How can I help? What can I do?
My background, for years before I became an aesthetician, which is what I do professionally now, was in the hospitality profession. I organize and know everything from operations, to logistics, to everything you can think of that puts events together.
In my family a gathering consists of like 100 people. So I think, naturally, we just fall into these roles early on in our lives that make us who we are later on. And it just becomes who we are.
So for me if I answer the question, when have you volunteered? You know, it's like, I don't remember a time where I didn't, you know, it's like such a big part of who I am.
Why would you suggest someone volunteer for Race The Bronx?
I think that it is so important for us to always give back to where we come from. Especially when you're from that Bronx area because you're bringing a real experience and real energy. It's not like someone else coming from somewhere else and coming into our community and doing something or changing something.
You know, that's a big problem that we have in New York.
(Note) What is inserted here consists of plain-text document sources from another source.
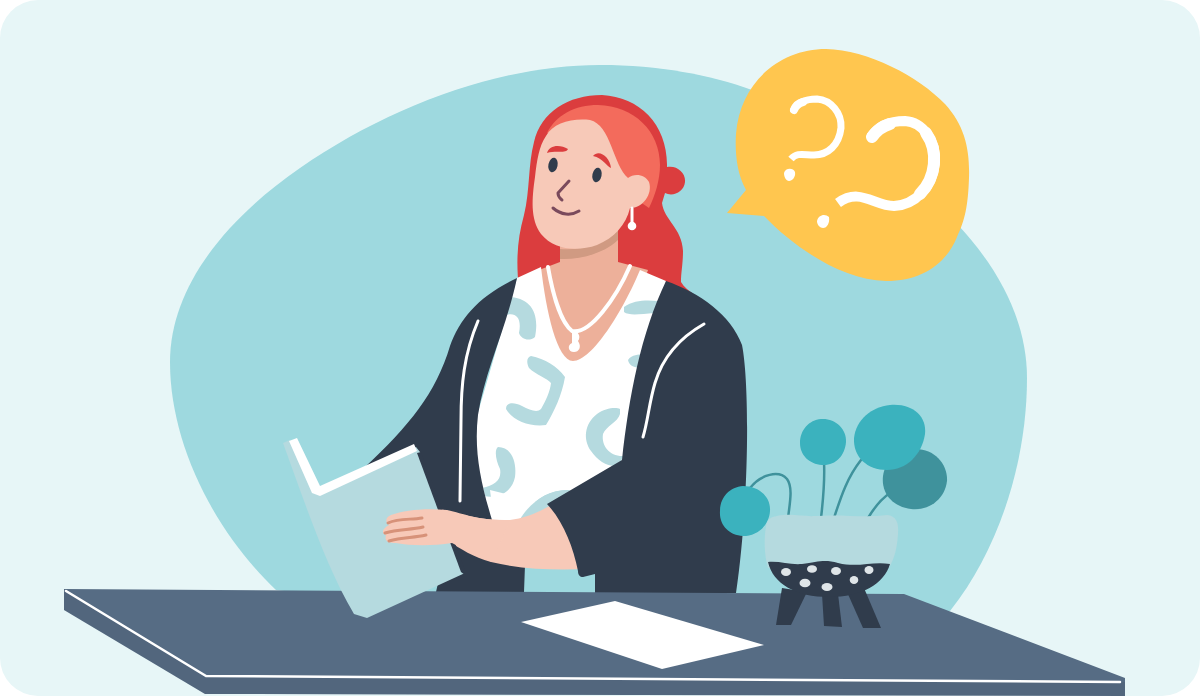
<!DOCTYPE html>
<html lang="en">
<head>
<meta charset="utf-8">
<title>Reader with questions</title>
<style>
:root {
  --page: #ffffff;
  --mist: #e7f6f7;
  --aqua: #9ed9df;
  --navy: #303c4c;
  --desk: #566c84;
  --pale: #b5dadf;
  --teal: #3bb2be;
  --teal-deep: #3f929c;
  --red: #db3d3e;
  --coral: #f36b5c;
  --skin: #f7c9b8;
  --skin-shade: #edb09a;
  --skin-line: #d79279;
  --neck-shadow: #d09a82;
  --plum: #7a4a5c;
  --yellow: #ffc64f;
  --white: #ffffff;
}
html, body { margin: 0; width: 1200px; height: 696px; overflow: hidden; background: var(--page); }
svg { display: block; }
.card { fill: var(--mist); }
.backdrop { fill: var(--aqua); }
.navy { fill: var(--navy); }
.white { fill: var(--white); }
.pale { fill: var(--pale); }
.desk { fill: var(--desk); }
.red { fill: var(--red); }
.coral { fill: var(--coral); }
.skin { fill: var(--skin); }
.skin-shade { fill: var(--skin-shade); }
.neck-shadow { fill: var(--neck-shadow); }
.teal { fill: var(--teal); }
.teal-deep { fill: var(--teal-deep); }
.bubble { fill: var(--yellow); }
.line { fill: none; stroke-linecap: round; stroke-linejoin: round; }
.seam { stroke: var(--white); stroke-width: 3; }
.chain { stroke: var(--white); stroke-width: 4; }
.stem { stroke: var(--teal-deep); stroke-width: 2.5; }
.feature { stroke: var(--plum); stroke-width: 3; }
.finger { stroke: var(--skin-line); stroke-width: 3; }
.brow { fill: var(--red); }
</style>
</head>
<body>
<svg width="1200" height="696" viewBox="0 0 1200 696" role="img" aria-label="A red-haired woman at a desk holds an open book and looks up at a speech bubble with two question marks">
  <defs>
    <clipPath id="card-shape"><rect width="1200" height="696" rx="38"/></clipPath>
    <clipPath id="shirt-shape">
      <path d="M517 278L541 267C546 311 557 361 573 361C592 361 623 311 640 270L666 281C646 330 632 390 623 460L548 504L552 515L520 521L492 520C480 480 474 450 478 415C485 370 502 330 517 278Z"/>
    </clipPath>
    <clipPath id="pot-shape">
      <path d="M768 562C780 561 790 565 802 564C818 562 824 559 838 563C858 568 872 561 890 564C884 584 862 597 829 597C796 597 773 584 768 562Z"/>
    </clipPath>
  </defs>

  <g clip-path="url(#card-shape)">
    <rect class="card" width="1200" height="696"/>

    <path class="backdrop" d="M276 590C215 532 170 445 170 362C170 290 222 222 300 168C390 106 500 65 600 65C660 65 710 75 752 90L958 225C1000 270 1027 322 1027 378C1027 460 1000 548 950 611L700 640Z"/>

    <g id="speech-bubble">
      <path class="bubble" d="M727 213L746 190C736 172 735 150 736 134C740 82 780 49 826 49C868 50 918 76 945 104C965 126 970 150 969 178C968 206 965 220 957 237C946 264 922 281 886 281C842 280 795 248 764 216Z"/>
      <g id="small-question" class="line" stroke="#fff">
        <path stroke-width="7" d="M793 111C797 102 807 99 817 99C831 100 842 113 841 128C839 145 828 155 814 155C804 155 797 152 791 159" stroke-linecap="butt"/>
        <path stroke-width="8" d="M794 110C796 105 799 103 803 102"/>
        <path stroke-width="5" d="M836 110C845 124 840 144 826 152"/>
      </g>
      <path class="white" d="M784 173C785 168 793 167 795 172C796 177 792 181 789 181C786 181 784 177 784 173Z"/>
      <g id="large-question" class="line" stroke="#fff">
        <path stroke-width="10" d="M871 137C878 126 890 121 905 121C923 122 936 141 935 162C933 187 915 205 894 206C874 206 860 187 838 203" stroke-linecap="butt"/>
        <path stroke-width="12" d="M872 137C877 130 883 126 890 124"/>
        <path stroke-width="12" d="M926 133C939 151 936 178 920 194"/>
      </g>
      <path class="white" d="M817 221C818 215 825 213 829 217C830 223 827 228 823 228C820 228 817 225 817 221Z"/>
    </g>

    <g id="woman">
      <path class="red" d="M519 290C516 262 517 240 524 215C530 190 528 165 534 142C541 112 568 95 602 95C640 97 668 125 667 167C677 165 686 173 685 182C684 192 673 197 665 193L662 203C664 220 682 228 683 251C683 264 681 272 681 282C684 287 688 290 692 293L640 300Z"/>
      <path class="coral" d="M547 133C556 115 575 105 598 105C634 106 660 131 660 165C660 180 655 196 649 208L615 185L590 120Z"/>
      <path class="skin-shade" d="M560 240L618 220L618 262L648 270C630 325 595 380 573 380C555 380 545 320 539 270L560 262Z"/>
      <path class="neck-shadow" d="M560 249C582 251 604 243 618 231L618 240C606 252 582 260 560 259Z"/>
      <path class="skin" d="M546 136C553 123 572 118 590 120C611 125 613 165 628 178C634 173 645 174 649 182C653 194 643 208 630 208C626 225 614 238 597 245C577 252 554 250 541 234C530 219 532 198 535 177C537 160 539 146 546 136Z"/>

      <g id="face">
        <path class="brow" d="M547 153C549 145 560 144 568 149C566 154 556 150 547 153Z"/>
        <path class="brow" d="M593 156C599 149 610 157 611 168C606 166 603 158 593 156Z"/>
        <ellipse class="navy" cx="553" cy="165" rx="4.6" ry="7.3" transform="rotate(12 553 165)"/>
        <ellipse class="navy" cx="597" cy="175" rx="4.6" ry="7.3" transform="rotate(12 597 175)"/>
        <path class="line feature" d="M569 181L558 193C558 197 560 198 562 200"/>
        <path class="line feature" d="M553 208C561 215 571 216 579 211"/>
      </g>
      <path class="line" stroke="#fff" stroke-width="3" d="M632 208V224"/>
      <circle class="white" cx="632" cy="226" r="4.3"/>

      <g id="blouse">
        <path class="white" d="M517 278L541 267C546 311 557 361 573 361C592 361 623 311 640 270L666 281L646 420L623 480L552 521H490L470 440Z"/>
        <g clip-path="url(#shirt-shape)" class="pale">
          <path d="M507 297C530 297 540 312 535 337C529 342 521 339 519 333C522 318 516 312 506 315Z"/>
          <path d="M531 356C545 359 557 366 565 377C562 395 554 412 546 425C530 427 513 421 506 409C506 402 514 402 522 406C530 410 537 413 541 409C546 400 550 392 551 383C547 378 536 375 529 368C526 362 527 357 531 356Z"/>
          <path d="M620 409C616 407 605 408 597 414C584 424 583 440 591 451C598 461 607 467 618 466L624 456C610 457 601 446 603 434C606 426 618 422 620 414Z"/>
          <path d="M498 447C511 447 517 461 515 477C512 492 499 499 484 496L482 488C495 485 502 480 500 469C496 461 494 450 498 447Z"/>
          <path d="M624 307C634 300 646 300 658 301L654 313C641 314 629 316 624 312Z"/>
          <path d="M628 360C632 354 639 355 642 354V368C635 368 629 366 628 360Z"/>
          <path d="M519 521C529 503 548 489 570 490L556 518Z"/>
        </g>
      </g>
      <path class="line chain" d="M548 267C552 290 560 322 572 331C590 335 616 298 630 266"/>
      <path class="white" d="M572 331C579 331 581 337 578 341C582 347 579 352 574 352C568 352 567 345 572 343Z"/>

      <path id="coat-left" class="navy" d="M517 278C480 295 460 318 450 346C436 393 409 426 365 467L400 520L450 530L436 592H524L525 565L492 520C480 480 474 450 478 415C485 370 506 330 517 278Z"/>
      <path id="shirt-hem" class="white" d="M490 490L530 500L555 510L552 518L520 524L494 522Z"/>
      <path class="pale" d="M519 521C529 503 548 489 568 490L556 518Z"/>
      <path id="forearm" class="skin" d="M440 509C460 514 482 521 510 520C526 518 540 512 560 500L590 569C555 570 525 570 491 562C473 557 461 549 448 541L420 530Z"/>
      <path id="coat-right" class="navy" d="M666 281C700 293 731 315 742 345C750 385 749 505 736 593H595V574L583 577C580 577 578 575 578 571C573 546 563 521 547 504L622 460C629 396 641 333 666 281Z"/>
      <path class="line seam" d="M478 321C464 354 461 385 461 420L460 501"/>
      <path class="line seam" d="M704 324C681 337 663 356 655 383C649 403 648 421 643 437"/>
    </g>

    <g id="table">
      <path class="desk" d="M64 589L904 594L1125 678V696L205 694L64 610Z"/>
      <path class="navy" opacity=".12" d="M64 589L205 677L1125 682V696L205 694L64 610Z"/>
      <path class="line" stroke="#fff" stroke-width="2.5" d="M66 591L206 676L1120 682"/>
      <polygon class="white" points="521,622 615,601 764,645 662,669"/>
    </g>

    <g id="book">
      <path class="pale" d="M283 443L290 440L318 493L416 447L420 452L465 573L367 618L354 614C325 565 304 500 283 443Z"/>
      <path class="white" d="M289 441L297 438L320 486L414 444L417 451L320 496L312 493Z"/>
      <path class="navy" d="M417 453L421 452L465 570V575L461 572Z"/>
    </g>

    <g id="hand">
      <path class="skin" d="M447 510C425 508 405 510 391 515C384 518 386 523 389 525C382 529 381 533 386 535C384 541 388 543 396 543C412 546 432 546 452 543C466 550 478 557 492 562L510 520C480 521 465 514 447 510Z"/>
      <path class="line finger" d="M388 523C399 518 411 520 422 518M385 533C398 529 410 530 423 527M389 541C402 537 413 538 426 535"/>
    </g>

    <g id="plant">
      <path class="line stem" d="M750 488C761 474 779 470 787 479C793 487 790 502 788 518M824 462C825 482 823 501 821 518M861 460C846 479 840 500 834 518M890 493C881 499 874 508 868 518"/>
      <path class="teal-deep" d="M914 449C934 448 948 464 947 481C945 499 929 511 911 509C893 507 881 494 883 476C885 461 898 450 914 449Z"/>
      <path class="teal" d="M890 405C912 403 927 416 925 434C922 455 906 470 887 470C867 470 853 457 854 438C856 420 871 407 890 405Z"/>
      <path class="teal" d="M821 419C835 418 847 429 846 442C845 456 835 466 822 465C809 464 800 455 800 443C800 430 809 420 821 419Z"/>
      <path class="teal" d="M743 486C758 486 771 496 770 511C769 526 757 536 743 536C729 535 719 525 720 511C720 497 730 487 743 486Z"/>
      <g id="pot-legs" class="navy">
        <polygon points="782,588 807,592 791,625 776,625"/>
        <polygon points="822,594 838,594 842,627 824,626"/>
        <polygon points="847,592 864,588 881,628 863,628"/>
      </g>
      <path class="pale" d="M777 516C792 513 803 517 816 516C840 514 866 518 887 515C896 516 899 522 898 534C897 548 895 557 889 568H768C764 554 764 538 766 526C767 519 771 517 777 516Z"/>
      <g clip-path="url(#pot-shape)">
        <rect class="navy" x="760" y="555" width="140" height="46"/>
        <g fill="#dfe5e8">
          <ellipse cx="786" cy="572" rx="5" ry="4"/>
          <ellipse cx="812" cy="569" rx="5" ry="3.8"/>
          <ellipse cx="836" cy="571" rx="5" ry="4"/>
          <ellipse cx="869" cy="570" rx="4.5" ry="4"/>
          <ellipse cx="805" cy="583" rx="5.5" ry="4.3"/>
          <ellipse cx="827" cy="587" rx="5.5" ry="4"/>
          <ellipse cx="854" cy="580" rx="4.3" ry="4"/>
        </g>
      </g>
    </g>
  </g>
</svg>
</body>
</html>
And we've been very loud about it in the last couple of years. The way that we avoid that type of gentrification in our own communities is by actually being a part of our own communities. You know, a lot of us go to college, don't go to college, make some money, and don't make some money.
Many of us leave our communities. And because we don't live there, we don't come back and do anything for them. I think if we can change that--like yes, it's important to survive the hood.
When you come from places like Soundview or The Bronx you feel accomplished, right? “When you leave the hood?” I say that in air quotes. But in reality, I find more pride and staying in the hood and building it up and making it better.
You know, even if I leave, you know, like I'm back, and I'm here and we should ask ourselves:
How can I help? What can I do?
So to be a volunteer in races, like the Soundview 5K for me, it's just like, being part of a legacy. Honestly, because who are we if we're not present in our own community and are we just going to let other people come in and do what we can do for ourselves?
Amen to that. You know, Gina, it's been so wonderful talking to you today. I'm sure we've crossed paths many times. Certainly, I am looking forward to sharing future moments with you.
I just want to thank you so much for you also taking the time and also doing all of this and helping Race The Bronx with everything. I think it's so important that we stay active in our communities and make these things special. I love all of this race community building in The Bronx that is happening for us.
Sydney Valerio is a storyteller and writer for Race The Bronx. She is a local Bronx crew runner and marathoner. She believes in the healing power of beets and community.